It seems that Dartnell ensured that he and his close associate Clarke received the KSA (20/4/1903) and that Dartnell's staff (Abraham, Lane, Goode and Stephens) thereafter pressed their claim successfully (1/4/1904). Ottley's name was added to the Dartnell staff claim. At least he probably was entitled to the medal.
Other men then climbed on the bandwagon with the UVMP pair of Lindsay and Esmonde-White leading the way (10/2/1905 & 5/3/1906).
The most improbable and least deserving claimant (Fisk) then used the DAAG in Pretoria to secure his medal.
I imagine that in the meantime a very angry Hamilton started pestering the authorities to recognise his claim, which was the most convincing of all. Twenty-five years later they eventually capitulated, probaly in desperation, and Hamilton received his KSA.

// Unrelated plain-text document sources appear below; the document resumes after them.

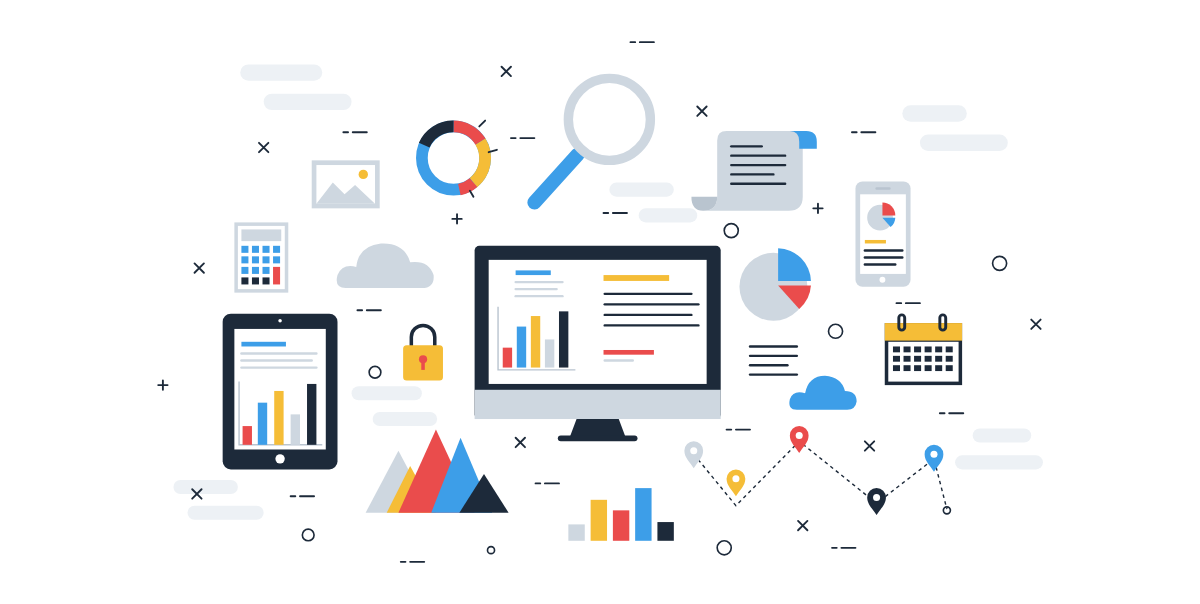
<!DOCTYPE html>
<html lang="en">
<head>
<meta charset="utf-8">
<title>Data Analytics Illustration</title>
<style>
  :root {
    --navy: #1d2a3a;
    --blue: #3d9ee8;
    --red: #ea4c4c;
    --yellow: #f5bd37;
    --gray: #ced7e0;
    --gray-dark: #b9c4cf;
    --cloud: #edf1f5;
    --paper: #ffffff;
  }
  html, body { margin: 0; padding: 0; overflow: hidden; }
  body { width: 1200px; height: 604px; background: var(--paper); font-family: sans-serif; }
  .artboard { display: block; width: 1200px; height: 604px; }
  .navy { fill: var(--navy); }
  .blue { fill: var(--blue); }
  .red { fill: var(--red); }
  .yellow { fill: var(--yellow); }
  .gray { fill: var(--gray); }
  .gray-dark { fill: var(--gray-dark); }
  .cloud { fill: var(--cloud); }
  .paper { fill: var(--paper); }
  .mark { stroke: var(--navy); stroke-width: 1.6; fill: none; stroke-linecap: round; }
  .ring { stroke: var(--navy); stroke-width: 1.4; fill: none; }
  .text-line { stroke: var(--navy); stroke-width: 2; stroke-linecap: round; }
  .text-line-gray { stroke: var(--gray); stroke-width: 2; stroke-linecap: round; }
  .route { stroke: var(--navy); stroke-width: 1.2; stroke-dasharray: 3 3; fill: none; }
</style>
</head>
<body>
<svg class="artboard" viewBox="0 0 1024 516" preserveAspectRatio="none" role="img" aria-label="Flat illustration of data analytics icons around a desktop monitor">
  <defs>
    <g id="cross"><path class="mark" d="M-4-4L4 4M4-4L-4 4"/></g>
    <g id="plus"><path class="mark" d="M-4 0H4M0-4V4"/></g>
    <g id="dash"><path class="mark" d="M-10 0H-6M-2 0H10"/></g>
    <path id="pin" d="M0 0C-3-5-8-9-8-15A8 8 0 1 1 8-15C8-9 3-5 0 0Z"/>
  </defs>

  <!-- background clouds -->
  <g class="cloud">
    <rect x="205" y="55" width="70" height="14" rx="7"/>
    <rect x="225" y="80" width="75" height="14" rx="7"/>
    <rect x="770" y="90" width="55" height="14" rx="7"/>
    <rect x="785" y="115" width="75" height="14" rx="7"/>
    <rect x="520" y="156" width="55" height="12" rx="6"/>
    <rect x="545" y="178" width="50" height="12" rx="6"/>
    <rect x="830" y="366" width="50" height="12" rx="6"/>
    <rect x="815" y="389" width="75" height="12" rx="6"/>
    <rect x="148" y="410" width="55" height="12" rx="6"/>
    <rect x="160" y="432" width="65" height="12" rx="6"/>
    <rect x="300" y="330" width="60" height="12" rx="6"/>
    <rect x="318" y="352" width="55" height="12" rx="6"/>
  </g>

  <!-- scattered decorations -->
  <use href="#cross" x="432" y="61"/>
  <use href="#cross" x="599" y="95"/>
  <use href="#cross" x="225" y="126"/>
  <use href="#cross" x="170" y="229"/>
  <use href="#cross" x="884" y="277"/>
  <use href="#cross" x="168" y="422"/>
  <use href="#cross" x="444" y="378"/>
  <use href="#cross" x="742" y="381"/>
  <use href="#cross" x="685" y="449"/>
  <use href="#plus" x="390" y="187"/>
  <use href="#plus" x="698" y="178"/>
  <use href="#plus" x="139" y="329"/>
  <use href="#dash" x="548" y="36"/>
  <use href="#dash" x="303" y="113"/>
  <use href="#dash" x="446" y="118"/>
  <use href="#dash" x="737" y="113"/>
  <use href="#dash" x="525" y="182"/>
  <use href="#dash" x="315" y="265"/>
  <use href="#dash" x="775" y="259"/>
  <use href="#dash" x="630" y="367"/>
  <use href="#dash" x="812" y="353"/>
  <use href="#dash" x="467" y="413"/>
  <use href="#dash" x="258" y="424"/>
  <use href="#dash" x="720" y="468"/>
  <use href="#dash" x="352" y="480"/>
  <g class="ring">
    <circle cx="624" cy="197" r="6"/>
    <circle cx="853" cy="225" r="6"/>
    <circle cx="320" cy="318" r="5"/>
    <circle cx="713" cy="283" r="6"/>
    <circle cx="263" cy="457" r="5"/>
    <circle cx="618" cy="468" r="6"/>
    <circle cx="419" cy="470" r="3"/>
  </g>

  <!-- donut chart -->
  <g class="donut-chart" fill="none" stroke-width="10">
    <circle cx="387" cy="135" r="27" stroke="var(--blue)"/>
    <path d="M387 108A27 27 0 0 1 410 121" stroke="var(--red)"/>
    <path d="M410 121A27 27 0 0 1 404 156" stroke="var(--yellow)"/>
    <path d="M404 156A27 27 0 0 1 392 162" stroke="var(--red)"/>
    <path d="M362 124A27 27 0 0 1 387 108" stroke="var(--navy)"/>
    <path class="mark" d="M409 108L414 103M417 130L424 128M401 163L404 168"/>
  </g>

  <!-- magnifier -->
  <g class="magnifier">
    <line x1="493" y1="132" x2="456" y2="173" stroke="var(--blue)" stroke-width="12" stroke-linecap="round"/>
    <circle cx="520" cy="102" r="35" fill="none" stroke="var(--gray)" stroke-width="8"/>
  </g>

  <!-- image icon -->
  <g class="image-icon">
    <rect x="266" y="137" width="58" height="41" class="gray"/>
    <rect x="270" y="141" width="50" height="33" class="paper"/>
    <path class="gray" d="M270 174L284 156L294 166L303 158L320 174Z"/>
    <circle cx="310" cy="149" r="4" class="yellow"/>
  </g>

  <!-- document scroll -->
  <g class="document-scroll">
    <path class="gray" d="M620 112H685V168Q685 180 673 180H600Q612 180 612 168V120Q612 112 620 112Z"/>
    <path class="blue" d="M674 112H688Q697 112 697 121V127H682V121Q682 112 674 112Z"/>
    <path class="gray-dark" d="M600 180Q612 180 612 168H590Q590 180 600 180Z"/>
    <g class="text-line"><line x1="624" y1="125" x2="650" y2="125"/><line x1="624" y1="133" x2="670" y2="133"/><line x1="624" y1="141" x2="670" y2="141"/><line x1="624" y1="149" x2="660" y2="149"/><line x1="624" y1="157" x2="670" y2="157"/></g>
  </g>

  <!-- calculator -->
  <g class="calculator">
    <rect x="200" y="190" width="46" height="60" class="gray"/>
    <rect x="203" y="193" width="40" height="54" class="paper"/>
    <rect x="206" y="196" width="34" height="10" class="gray"/>
    <g class="blue">
      <rect x="206" y="210" width="6" height="6"/><rect x="215" y="210" width="6" height="6"/><rect x="224" y="210" width="6" height="6"/><rect x="233" y="210" width="6" height="6"/>
      <rect x="206" y="219" width="6" height="6"/><rect x="215" y="219" width="6" height="6"/><rect x="224" y="219" width="6" height="6"/><rect x="233" y="219" width="6" height="6"/>
      <rect x="206" y="228" width="6" height="6"/><rect x="215" y="228" width="6" height="6"/><rect x="224" y="228" width="6" height="6"/>
    </g>
    <rect x="206" y="237" width="6" height="6" class="navy"/><rect x="215" y="237" width="6" height="6" class="navy"/><rect x="224" y="237" width="6" height="6" class="navy"/>
    <rect x="233" y="228" width="6" height="15" class="red"/>
  </g>

  <!-- gray cloud -->
  <path class="gray" d="M295 246Q285 246 288 235Q292 225 304 228Q306 210 325 208Q345 207 350 224Q366 222 370 235Q371 246 360 246Z"/>

  <!-- monitor -->
  <g class="monitor">
    <rect x="405" y="210" width="210" height="148" rx="4" class="navy"/>
    <rect x="405" y="333" width="210" height="25" class="gray"/>
    <rect x="417" y="222" width="186" height="106" class="paper"/>
    <path class="navy" d="M492 358H528L534 374H486Z"/>
    <rect x="476" y="372" width="68" height="5" rx="2.5" class="navy"/>
    <rect x="440" y="231" width="30" height="4" class="blue"/>
    <g class="text-line-gray"><line x1="440" y1="241" x2="480" y2="241"/><line x1="440" y1="247" x2="475" y2="247"/><line x1="440" y1="253" x2="480" y2="253"/></g>
    <path d="M425 262V316H491" stroke="var(--gray-dark)" stroke-width="1.2" fill="none"/>
    <rect x="429" y="297" width="8" height="17" class="red"/>
    <rect x="441" y="279" width="8" height="35" class="blue"/>
    <rect x="453" y="270" width="8" height="44" class="yellow"/>
    <rect x="465" y="290" width="8" height="24" class="gray"/>
    <rect x="477" y="266" width="8" height="48" class="navy"/>
    <rect x="515" y="235" width="56" height="5" class="yellow"/>
    <g class="text-line"><line x1="516" y1="251" x2="590" y2="251"/><line x1="516" y1="260" x2="596" y2="260"/><line x1="516" y1="269" x2="590" y2="269"/><line x1="516" y1="278" x2="596" y2="278"/></g>
    <rect x="515" y="299" width="43" height="4" class="red"/>
    <line x1="516" y1="308" x2="540" y2="308" class="text-line-gray"/>
  </g>

  <!-- pie chart -->
  <g class="pie-chart">
    <circle cx="660" cy="245" r="29" class="gray"/>
    <path class="blue" d="M664 240V212A29 29 0 0 1 692 240Z"/>
    <path class="red" d="M664 244H692A29 29 0 0 1 682 264Z"/>
  </g>
  <g class="text-line"><line x1="640" y1="296" x2="680" y2="296"/><line x1="640" y1="304" x2="680" y2="304"/><line x1="640" y1="312" x2="672" y2="312"/><line x1="640" y1="320" x2="680" y2="320"/></g>

  <!-- phone -->
  <g class="phone">
    <rect x="730" y="155" width="47" height="90" rx="6" class="gray"/>
    <rect x="734" y="166" width="39" height="68" class="paper"/>
    <rect x="747" y="160" width="13" height="2" rx="1" class="gray-dark"/>
    <circle cx="753" cy="239" r="2.5" class="paper"/>
    <circle cx="751" cy="186" r="11" class="gray"/>
    <path class="red" d="M753 184V173A11 11 0 0 1 764 184Z"/>
    <path class="blue" d="M753 186H764A11 11 0 0 1 760 194Z"/>
    <rect x="738" y="205" width="18" height="3" class="yellow"/>
    <g class="text-line"><line x1="738" y1="214" x2="770" y2="214"/><line x1="738" y1="220" x2="770" y2="220"/><line x1="738" y1="226" x2="764" y2="226"/></g>
  </g>

  <!-- calendar -->
  <g class="calendar">
    <rect x="755" y="276" width="66" height="53" class="navy"/>
    <rect x="758" y="292" width="60" height="34" class="paper"/>
    <rect x="755" y="276" width="66" height="15" class="yellow"/>
    <g fill="none" stroke="var(--navy)" stroke-width="2.5"><rect x="767" y="269" width="5" height="13" rx="2.5"/><rect x="802" y="269" width="5" height="13" rx="2.5"/></g>
    <g class="navy">
      <rect x="762" y="296" width="6" height="5"/><rect x="771" y="296" width="6" height="5"/><rect x="780" y="296" width="6" height="5"/><rect x="789" y="296" width="6" height="5"/><rect x="798" y="296" width="6" height="5"/><rect x="807" y="296" width="6" height="5"/>
      <rect x="762" y="304" width="6" height="5"/><rect x="771" y="304" width="6" height="5"/><rect x="780" y="304" width="6" height="5"/><rect x="789" y="304" width="6" height="5"/><rect x="798" y="304" width="6" height="5"/><rect x="807" y="304" width="6" height="5"/>
      <rect x="762" y="312" width="6" height="5"/><rect x="771" y="312" width="6" height="5"/><rect x="780" y="312" width="6" height="5"/><rect x="789" y="312" width="6" height="5"/><rect x="798" y="312" width="6" height="5"/><rect x="807" y="312" width="6" height="5"/>
    </g>
  </g>

  <!-- blue cloud -->
  <path class="blue" d="M680 350Q672 350 674 341Q677 333 687 336Q690 321 704 321Q718 322 721 334Q731 334 731 343Q730 350 723 350Z"/>

  <!-- tablet -->
  <g class="tablet">
    <rect x="190" y="268" width="98" height="133" rx="7" class="navy"/>
    <rect x="200" y="281" width="78" height="103" class="paper"/>
    <circle cx="239" cy="392" r="4" class="paper"/>
    <circle cx="239" cy="274" r="1.5" class="paper"/>
    <rect x="206" y="292" width="38" height="4" class="blue"/>
    <g class="text-line-gray"><line x1="206" y1="302" x2="270" y2="302"/><line x1="206" y1="308" x2="266" y2="308"/><line x1="206" y1="314" x2="270" y2="314"/></g>
    <path d="M204 326V380H275" stroke="var(--gray-dark)" stroke-width="1.2" fill="none"/>
    <rect x="207" y="364" width="8" height="16" class="red"/>
    <rect x="220" y="344" width="8" height="36" class="blue"/>
    <rect x="234" y="334" width="8" height="46" class="yellow"/>
    <rect x="248" y="354" width="8" height="26" class="gray"/>
    <rect x="262" y="328" width="8" height="52" class="navy"/>
  </g>

  <!-- padlock -->
  <g class="padlock">
    <path d="M351 296V288A10 10 0 0 1 371 288V296" fill="none" stroke="var(--navy)" stroke-width="3"/>
    <rect x="344" y="295" width="34" height="30" rx="3" class="yellow"/>
    <circle cx="361" cy="307" r="3.5" class="red"/>
    <rect x="359.5" y="307" width="3" height="9" class="red"/>
  </g>

  <!-- mountain chart -->
  <g class="mountain-chart">
    <path class="gray" d="M312 438L340 385L368 438Z"/>
    <path class="yellow" d="M330 438L350 398L372 438Z"/>
    <path class="red" d="M340 438L372 367L405 438Z"/>
    <path class="blue" d="M368 438L393 374L420 438Z"/>
    <path class="navy" d="M392 438L413 405L434 438Z"/>
  </g>

  <!-- bar chart -->
  <g class="bar-chart">
    <rect x="485" y="448" width="14" height="14" class="gray"/>
    <rect x="504" y="427" width="14" height="35" class="yellow"/>
    <rect x="523" y="436" width="14" height="26" class="red"/>
    <rect x="542" y="417" width="14" height="45" class="blue"/>
    <rect x="561" y="446" width="14" height="16" class="navy"/>
  </g>

  <!-- location route -->
  <g class="location-route">
    <path class="route" d="M592 388L628 432L682 377L748 430L797 392L808 435"/>
    <use href="#pin" x="592" y="400" fill="var(--gray)"/>
    <use href="#pin" x="628" y="424" fill="var(--yellow)"/>
    <use href="#pin" x="682" y="387" fill="var(--red)"/>
    <use href="#pin" x="748" y="440" fill="var(--navy)"/>
    <use href="#pin" x="797" y="403" fill="var(--blue)"/>
    <g class="paper"><circle cx="592" cy="385" r="3"/><circle cx="628" cy="409" r="3"/><circle cx="682" cy="372" r="3"/><circle cx="748" cy="425" r="3"/><circle cx="797" cy="388" r="3"/></g>
    <circle cx="808" cy="436" r="3" class="ring"/>
  </g>
</svg>
</body>
</html>
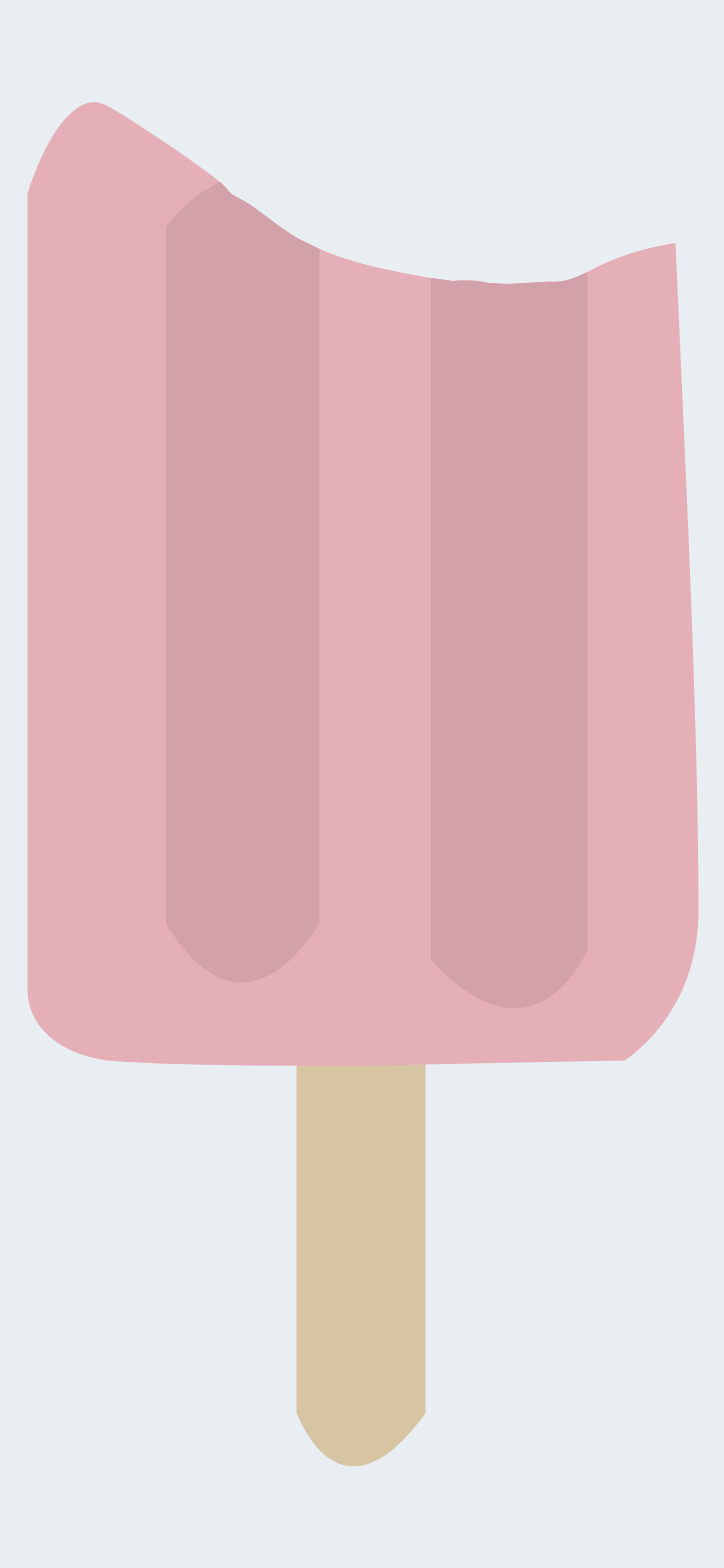
<!DOCTYPE html>
<html lang="en">
<head>
<meta charset="utf-8">
<title>Ice lolly</title>
<style>
:root {
  --background: #e8eef2;
  --ice: #e5afb8;
  --groove: #d3a1aa;
  --stick: #d7c4a3;
}
html, body { margin: 0; height: 100%; overflow: hidden; background: var(--background); }
svg { display: block; width: 724px; height: 1568px; }
.ice { fill: var(--ice); }
.groove { fill: var(--groove); }
.stick { fill: var(--stick); }
</style>
</head>
<body>
<svg viewBox="0 0 724 1568" role="img" aria-label="Pink ice lolly with a bite taken out of the top">
  <path class="stick" d="M296.5 1050H425.500V1413C375 1484 327 1484 296.500 1413Z"/>
  <path class="ice" d="M27.500 193.500C45 140 69 103 94 102C101 101.500 114 109 127 117.500C160 139 191 159 220 182C226 187 229 192 233 195C238 198 245 201 252 206C269 218 285 231 301 240L320 249C353 264 388 270 431 278L453 281C470 280 480 281 488 283L506 284L550 281.500C566 283 576 277 587.500 272C612 258 642 248 675.500 243L687 500C693 640 698.500 790 698.500 912C698 976 670 1028 625 1060.500L425 1064.500C320 1067 180 1066 113 1061C61 1056 29 1028 27.500 992Z"/>
  <g class="groove">
    <path d="M166 226.500C182 207 200 191 220 182C226 187 229 192 233 195C238 198 245 201 252 206C269 218 285 231 301 240L319.500 249V923.500C270 1002 213 1002 166 923.500Z"/>
    <path d="M431 278L453 281C470 280 480 281 488 283L506 284L550 281.500C566 283 576 277 587.500 272V950.500C549 1026 490 1026 431 959.500Z"/>
  </g>
</svg>
</body>
</html>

I have wondered if Hamilton had used family influence in his pursuit of the medal. In one of his service papers his profession is given as "gentleman". He also married well. His wife was Elizabeth Mary Stewart Beatson, a member of a prominent Scottish family. She was the daughter of George Stewart Beatson, who achievements included the rank of Surgeon-General, Honorary Physician to Queen Victoria and being an ally of Florence Nightingale during the Crimean War. One of Elizabeth's brothers was Sir George Thomas Beatson, a pioneer surgeon and a major figure in the history of Scottish medicine. The Hamiltons may well have been part of the upper crust in Pietermaritzburg society.